Several weeks ago I asked Monica’s mother if she had prepped Monica for the birth process. Her response? “I told her not to make noise.” “No, no,” I clarified,” I mean did you teach her about how her body works and how the baby will be born.” “Yes. I told her everything. I told her not to cry or scream.”
Apparently, ‘don’t make noise or cry or scream,’ is everything one needs to know to give birth. My over-prepared American-ness scrolled through a dozen replies in my head as I considered the 12 week long Bradley course we took and the hospital classes that are offered everywhere and options like Lamaze and Hypno-birthing, not to mention the gazillion books and websites that are meant to answer the never ending list of questions flowing from the mommy to be. The wanna-be-doula in me was having a crisis, thinking, “this girl is going to be a hot mess if someone doesn’t help her!”
I’ve asked women before why they aren’t allowed to make noise in the delivery room and it has always been explained to me that the silent laboring is out of respect for those who have gone before. The message: your mama was strong enough to shush up and push and you will be too. Women take this code of honor seriously; in all of the births I’ve attended I’ve only heard one woman come close to breaking the “no complaining” rule. She whispered, “I’m never doing this again.” Her aunt nipped that in the bud retorting, “Yes you will, you’ll have ten more, now get back to work.” Birthing is a woman-only event. When I’ve asked why the husbands are not allowed in the labor ward, the women have explained that they do it out of kindness to the men, not wanting them to feel inferior to their wives when they see how fierce they are. Several women questioned my choice to have Jeremy with me through Bronwyn’s birth. “Won’t you crush his manhood with your display of strength?” Haha. I just confirmed with Jeremy and he says his manhood is still in tact.
I’ve often thought about the first time moms like Monica who enter into that room to birth their child knowing nothing about the physiological process that is about to take place. I get stuck thinking about all the information they don’t have access to… But then I start thinking about the information they DO have access to.

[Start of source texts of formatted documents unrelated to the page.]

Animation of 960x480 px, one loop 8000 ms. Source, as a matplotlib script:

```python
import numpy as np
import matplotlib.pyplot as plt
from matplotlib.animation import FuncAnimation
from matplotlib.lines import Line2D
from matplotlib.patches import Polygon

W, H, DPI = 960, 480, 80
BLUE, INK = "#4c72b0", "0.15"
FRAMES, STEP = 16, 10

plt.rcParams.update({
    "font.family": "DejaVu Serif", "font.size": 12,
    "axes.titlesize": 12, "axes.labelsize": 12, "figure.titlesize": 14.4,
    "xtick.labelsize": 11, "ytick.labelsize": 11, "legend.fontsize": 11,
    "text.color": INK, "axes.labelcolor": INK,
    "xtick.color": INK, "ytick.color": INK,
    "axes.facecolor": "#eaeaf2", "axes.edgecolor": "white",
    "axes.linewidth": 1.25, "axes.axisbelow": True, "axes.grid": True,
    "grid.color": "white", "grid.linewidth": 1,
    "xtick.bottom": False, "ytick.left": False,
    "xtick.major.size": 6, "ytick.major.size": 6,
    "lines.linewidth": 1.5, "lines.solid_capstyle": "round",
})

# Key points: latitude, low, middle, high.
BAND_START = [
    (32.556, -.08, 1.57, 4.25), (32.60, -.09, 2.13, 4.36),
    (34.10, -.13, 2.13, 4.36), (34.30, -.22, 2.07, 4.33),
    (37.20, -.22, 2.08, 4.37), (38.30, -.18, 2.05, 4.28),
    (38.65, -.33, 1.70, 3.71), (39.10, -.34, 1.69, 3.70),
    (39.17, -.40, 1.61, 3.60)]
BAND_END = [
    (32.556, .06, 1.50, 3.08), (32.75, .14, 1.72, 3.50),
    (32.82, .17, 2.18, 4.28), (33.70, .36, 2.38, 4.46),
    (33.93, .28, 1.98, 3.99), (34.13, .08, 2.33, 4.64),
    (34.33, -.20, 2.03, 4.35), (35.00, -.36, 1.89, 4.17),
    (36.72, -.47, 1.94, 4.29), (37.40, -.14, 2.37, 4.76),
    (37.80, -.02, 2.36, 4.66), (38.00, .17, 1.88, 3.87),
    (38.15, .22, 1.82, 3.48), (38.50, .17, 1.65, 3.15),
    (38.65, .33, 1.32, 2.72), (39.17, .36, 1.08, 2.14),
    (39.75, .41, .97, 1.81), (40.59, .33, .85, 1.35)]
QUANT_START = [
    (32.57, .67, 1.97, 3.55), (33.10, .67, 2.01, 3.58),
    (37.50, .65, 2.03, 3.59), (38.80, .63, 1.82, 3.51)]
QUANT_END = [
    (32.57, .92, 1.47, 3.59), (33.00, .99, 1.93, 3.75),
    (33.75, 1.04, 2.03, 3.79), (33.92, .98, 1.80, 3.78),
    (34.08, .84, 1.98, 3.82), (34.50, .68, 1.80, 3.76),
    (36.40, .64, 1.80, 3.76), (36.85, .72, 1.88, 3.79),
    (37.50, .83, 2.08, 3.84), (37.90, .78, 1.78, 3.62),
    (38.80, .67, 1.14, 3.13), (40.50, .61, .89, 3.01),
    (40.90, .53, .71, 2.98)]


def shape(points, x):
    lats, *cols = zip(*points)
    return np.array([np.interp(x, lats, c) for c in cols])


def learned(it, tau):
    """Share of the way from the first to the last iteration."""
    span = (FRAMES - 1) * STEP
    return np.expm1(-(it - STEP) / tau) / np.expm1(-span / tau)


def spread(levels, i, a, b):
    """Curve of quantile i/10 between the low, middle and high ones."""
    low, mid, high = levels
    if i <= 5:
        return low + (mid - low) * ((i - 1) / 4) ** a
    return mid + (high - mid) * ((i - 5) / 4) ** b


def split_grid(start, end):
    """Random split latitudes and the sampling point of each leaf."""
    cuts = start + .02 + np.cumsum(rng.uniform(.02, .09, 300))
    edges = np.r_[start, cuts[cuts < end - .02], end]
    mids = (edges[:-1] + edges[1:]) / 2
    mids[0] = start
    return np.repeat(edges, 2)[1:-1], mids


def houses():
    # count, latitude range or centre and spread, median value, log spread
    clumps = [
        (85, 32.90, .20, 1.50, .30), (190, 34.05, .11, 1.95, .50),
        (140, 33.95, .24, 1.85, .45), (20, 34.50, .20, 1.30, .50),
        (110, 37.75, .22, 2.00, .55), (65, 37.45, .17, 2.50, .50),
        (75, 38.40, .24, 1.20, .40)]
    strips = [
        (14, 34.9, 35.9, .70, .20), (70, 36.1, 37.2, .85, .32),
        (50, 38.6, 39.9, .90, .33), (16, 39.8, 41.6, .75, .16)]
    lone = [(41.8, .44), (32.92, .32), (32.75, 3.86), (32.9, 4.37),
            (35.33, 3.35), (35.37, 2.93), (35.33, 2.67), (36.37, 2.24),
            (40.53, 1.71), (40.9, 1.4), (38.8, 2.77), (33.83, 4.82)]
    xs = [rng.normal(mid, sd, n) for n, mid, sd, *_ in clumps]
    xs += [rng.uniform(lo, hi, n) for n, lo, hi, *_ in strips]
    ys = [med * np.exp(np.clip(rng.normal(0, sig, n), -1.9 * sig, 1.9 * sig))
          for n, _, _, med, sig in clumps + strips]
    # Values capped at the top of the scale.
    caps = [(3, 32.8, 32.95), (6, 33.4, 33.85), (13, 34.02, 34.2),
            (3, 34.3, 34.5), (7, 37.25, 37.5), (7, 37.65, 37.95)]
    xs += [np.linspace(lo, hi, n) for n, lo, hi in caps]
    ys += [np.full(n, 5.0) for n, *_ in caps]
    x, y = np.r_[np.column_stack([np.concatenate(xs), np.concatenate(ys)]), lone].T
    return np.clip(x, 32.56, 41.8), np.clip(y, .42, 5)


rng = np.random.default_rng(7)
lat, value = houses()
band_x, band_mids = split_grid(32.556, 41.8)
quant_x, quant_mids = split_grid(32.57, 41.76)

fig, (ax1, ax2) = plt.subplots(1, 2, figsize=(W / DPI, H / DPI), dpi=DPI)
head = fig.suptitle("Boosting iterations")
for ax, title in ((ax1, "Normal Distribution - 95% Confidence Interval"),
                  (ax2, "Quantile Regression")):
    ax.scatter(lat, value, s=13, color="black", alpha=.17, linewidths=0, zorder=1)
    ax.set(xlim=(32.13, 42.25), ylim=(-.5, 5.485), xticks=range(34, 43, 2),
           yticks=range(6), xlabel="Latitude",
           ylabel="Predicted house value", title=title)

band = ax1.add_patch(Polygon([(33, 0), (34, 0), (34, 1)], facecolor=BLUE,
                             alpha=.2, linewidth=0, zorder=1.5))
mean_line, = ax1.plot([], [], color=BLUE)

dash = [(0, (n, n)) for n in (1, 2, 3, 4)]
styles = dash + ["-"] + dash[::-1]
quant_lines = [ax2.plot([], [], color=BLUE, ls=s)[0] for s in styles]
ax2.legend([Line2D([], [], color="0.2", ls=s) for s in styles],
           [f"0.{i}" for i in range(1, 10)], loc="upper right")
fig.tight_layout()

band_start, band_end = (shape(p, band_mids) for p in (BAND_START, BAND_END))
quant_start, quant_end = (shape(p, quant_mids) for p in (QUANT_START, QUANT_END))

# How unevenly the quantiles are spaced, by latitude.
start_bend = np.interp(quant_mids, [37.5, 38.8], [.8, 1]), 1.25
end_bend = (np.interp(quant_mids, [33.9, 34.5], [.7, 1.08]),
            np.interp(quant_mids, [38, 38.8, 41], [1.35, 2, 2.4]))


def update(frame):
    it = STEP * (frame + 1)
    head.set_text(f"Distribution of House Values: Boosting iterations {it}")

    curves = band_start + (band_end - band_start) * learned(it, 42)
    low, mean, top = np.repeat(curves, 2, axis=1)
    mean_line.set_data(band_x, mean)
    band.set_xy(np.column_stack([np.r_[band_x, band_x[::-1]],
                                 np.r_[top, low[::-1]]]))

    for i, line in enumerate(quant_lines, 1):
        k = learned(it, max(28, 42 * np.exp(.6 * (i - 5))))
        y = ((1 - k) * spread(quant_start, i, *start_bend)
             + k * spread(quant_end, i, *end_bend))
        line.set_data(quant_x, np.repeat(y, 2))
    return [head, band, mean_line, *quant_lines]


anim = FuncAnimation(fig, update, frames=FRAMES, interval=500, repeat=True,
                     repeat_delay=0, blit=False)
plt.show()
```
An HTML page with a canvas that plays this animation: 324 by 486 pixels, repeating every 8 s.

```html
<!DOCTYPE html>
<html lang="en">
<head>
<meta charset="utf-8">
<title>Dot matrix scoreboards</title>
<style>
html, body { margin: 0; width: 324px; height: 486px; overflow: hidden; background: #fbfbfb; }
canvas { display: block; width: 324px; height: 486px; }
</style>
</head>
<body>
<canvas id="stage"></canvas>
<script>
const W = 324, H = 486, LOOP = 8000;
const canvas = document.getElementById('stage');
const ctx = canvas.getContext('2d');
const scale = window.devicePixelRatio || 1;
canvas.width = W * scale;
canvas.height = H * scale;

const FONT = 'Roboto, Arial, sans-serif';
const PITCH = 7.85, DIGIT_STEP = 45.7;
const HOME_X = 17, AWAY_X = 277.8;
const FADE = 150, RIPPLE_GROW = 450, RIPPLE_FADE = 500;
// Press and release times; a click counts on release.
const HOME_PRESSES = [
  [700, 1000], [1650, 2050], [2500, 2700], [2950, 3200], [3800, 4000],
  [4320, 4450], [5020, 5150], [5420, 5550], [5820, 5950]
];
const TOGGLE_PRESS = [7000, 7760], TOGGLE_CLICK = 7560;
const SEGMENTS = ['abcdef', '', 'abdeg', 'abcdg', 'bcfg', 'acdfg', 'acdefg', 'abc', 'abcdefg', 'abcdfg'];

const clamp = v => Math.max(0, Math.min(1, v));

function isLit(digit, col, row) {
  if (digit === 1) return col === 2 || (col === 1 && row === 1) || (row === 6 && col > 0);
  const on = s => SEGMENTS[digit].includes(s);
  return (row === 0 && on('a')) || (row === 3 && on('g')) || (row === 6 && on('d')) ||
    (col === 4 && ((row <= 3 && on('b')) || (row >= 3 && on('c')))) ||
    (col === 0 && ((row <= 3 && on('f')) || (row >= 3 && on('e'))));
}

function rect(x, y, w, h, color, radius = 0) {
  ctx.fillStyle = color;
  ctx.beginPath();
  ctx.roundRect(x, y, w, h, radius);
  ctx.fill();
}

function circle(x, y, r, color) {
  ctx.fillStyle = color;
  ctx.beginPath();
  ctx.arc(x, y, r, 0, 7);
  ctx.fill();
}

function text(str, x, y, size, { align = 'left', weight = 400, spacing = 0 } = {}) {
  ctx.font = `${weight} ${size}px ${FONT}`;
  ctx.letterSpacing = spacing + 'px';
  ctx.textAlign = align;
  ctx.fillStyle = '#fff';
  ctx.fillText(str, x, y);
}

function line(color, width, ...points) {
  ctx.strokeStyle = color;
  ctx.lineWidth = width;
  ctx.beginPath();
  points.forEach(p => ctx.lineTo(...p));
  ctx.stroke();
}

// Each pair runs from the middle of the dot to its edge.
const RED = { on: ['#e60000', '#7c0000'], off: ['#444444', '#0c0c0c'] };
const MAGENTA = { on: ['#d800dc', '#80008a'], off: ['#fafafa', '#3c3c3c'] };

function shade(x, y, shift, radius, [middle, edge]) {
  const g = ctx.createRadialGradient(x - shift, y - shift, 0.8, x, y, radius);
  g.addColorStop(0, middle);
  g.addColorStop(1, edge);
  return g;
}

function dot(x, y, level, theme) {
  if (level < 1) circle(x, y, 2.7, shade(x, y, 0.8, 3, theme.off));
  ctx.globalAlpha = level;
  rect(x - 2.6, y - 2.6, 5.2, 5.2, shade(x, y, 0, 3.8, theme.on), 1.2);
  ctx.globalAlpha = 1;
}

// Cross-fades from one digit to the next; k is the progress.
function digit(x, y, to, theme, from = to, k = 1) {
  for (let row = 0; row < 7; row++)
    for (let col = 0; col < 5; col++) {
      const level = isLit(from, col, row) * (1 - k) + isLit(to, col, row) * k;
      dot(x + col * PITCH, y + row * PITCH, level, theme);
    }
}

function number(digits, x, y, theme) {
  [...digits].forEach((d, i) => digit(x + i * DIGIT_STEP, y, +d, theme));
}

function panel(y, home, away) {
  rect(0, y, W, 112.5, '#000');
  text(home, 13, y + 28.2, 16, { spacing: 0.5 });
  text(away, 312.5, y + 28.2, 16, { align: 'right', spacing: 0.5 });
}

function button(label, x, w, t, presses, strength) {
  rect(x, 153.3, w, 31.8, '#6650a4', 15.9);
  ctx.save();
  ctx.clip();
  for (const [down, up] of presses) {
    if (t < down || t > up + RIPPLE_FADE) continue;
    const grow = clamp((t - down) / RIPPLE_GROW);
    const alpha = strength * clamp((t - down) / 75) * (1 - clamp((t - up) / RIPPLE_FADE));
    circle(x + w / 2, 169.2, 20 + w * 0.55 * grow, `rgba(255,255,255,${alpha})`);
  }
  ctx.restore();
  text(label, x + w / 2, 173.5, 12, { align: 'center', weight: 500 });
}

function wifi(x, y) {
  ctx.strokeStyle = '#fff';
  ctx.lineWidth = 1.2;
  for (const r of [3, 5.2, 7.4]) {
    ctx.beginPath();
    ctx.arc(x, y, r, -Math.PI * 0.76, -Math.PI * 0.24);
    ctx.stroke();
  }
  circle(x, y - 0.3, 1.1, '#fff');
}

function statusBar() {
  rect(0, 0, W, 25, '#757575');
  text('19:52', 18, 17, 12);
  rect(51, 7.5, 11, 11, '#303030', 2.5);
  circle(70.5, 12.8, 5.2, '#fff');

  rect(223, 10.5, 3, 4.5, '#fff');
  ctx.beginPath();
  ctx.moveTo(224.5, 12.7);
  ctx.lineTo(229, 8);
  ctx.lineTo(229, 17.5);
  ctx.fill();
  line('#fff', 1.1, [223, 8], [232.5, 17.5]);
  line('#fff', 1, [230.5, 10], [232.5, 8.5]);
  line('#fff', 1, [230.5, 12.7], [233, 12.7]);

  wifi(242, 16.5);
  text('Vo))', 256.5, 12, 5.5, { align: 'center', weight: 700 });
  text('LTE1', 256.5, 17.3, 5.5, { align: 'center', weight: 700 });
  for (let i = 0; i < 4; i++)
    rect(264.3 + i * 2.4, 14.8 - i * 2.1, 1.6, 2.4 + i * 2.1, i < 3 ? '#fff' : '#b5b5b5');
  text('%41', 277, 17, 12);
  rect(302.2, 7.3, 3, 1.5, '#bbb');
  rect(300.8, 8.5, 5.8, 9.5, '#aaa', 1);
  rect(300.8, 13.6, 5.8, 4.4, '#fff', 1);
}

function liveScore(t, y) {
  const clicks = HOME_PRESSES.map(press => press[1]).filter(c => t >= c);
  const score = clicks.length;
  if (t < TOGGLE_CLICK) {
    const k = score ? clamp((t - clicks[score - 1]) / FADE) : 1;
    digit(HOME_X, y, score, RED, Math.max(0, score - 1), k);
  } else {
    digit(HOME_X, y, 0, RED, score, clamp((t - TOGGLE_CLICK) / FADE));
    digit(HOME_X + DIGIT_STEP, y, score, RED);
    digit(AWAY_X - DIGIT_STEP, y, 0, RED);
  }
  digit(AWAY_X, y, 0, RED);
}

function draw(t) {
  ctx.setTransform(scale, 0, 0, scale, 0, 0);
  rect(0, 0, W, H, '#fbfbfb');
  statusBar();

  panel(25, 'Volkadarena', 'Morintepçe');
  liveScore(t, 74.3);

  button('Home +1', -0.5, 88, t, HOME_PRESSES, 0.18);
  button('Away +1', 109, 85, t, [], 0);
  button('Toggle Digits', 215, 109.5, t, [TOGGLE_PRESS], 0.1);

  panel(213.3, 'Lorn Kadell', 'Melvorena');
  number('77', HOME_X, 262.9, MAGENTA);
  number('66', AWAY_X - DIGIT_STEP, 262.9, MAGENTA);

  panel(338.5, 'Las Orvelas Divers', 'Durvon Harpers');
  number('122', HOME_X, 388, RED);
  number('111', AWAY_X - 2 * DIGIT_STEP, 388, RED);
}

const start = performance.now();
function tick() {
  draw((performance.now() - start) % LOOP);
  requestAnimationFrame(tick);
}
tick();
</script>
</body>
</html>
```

-- You are supported by the throngs of women who have gone before.
-- Grown men cower at your current ferocity.
-- God knows, and your body knows.
-- You can and will do this.
I think about how the American birth culture subtly rejects statements like these. Our birthing heroes are not the women around us but the white-coat OB’s who tell us how its going to be. When we say we can’t do it, the nurses readily agree and without further encouragement, start putting in orders for synthetic hormones and painkillers. We are taught to bow to monitors and protocol instead of praying for wisdom and worshipping at God’s grand design.
Watching Zambian women birth their children has convinced me that I still want to deliver any other children we may have at the hospital (I’ll talk more about the down-side of birthing at a rural clinic in the future.) But I am forever thankful for the knowledge these women have given me. They have changed the dialogue and thus changed the birth story. The strength and faith that accompany the steady determination of these women challenges me still.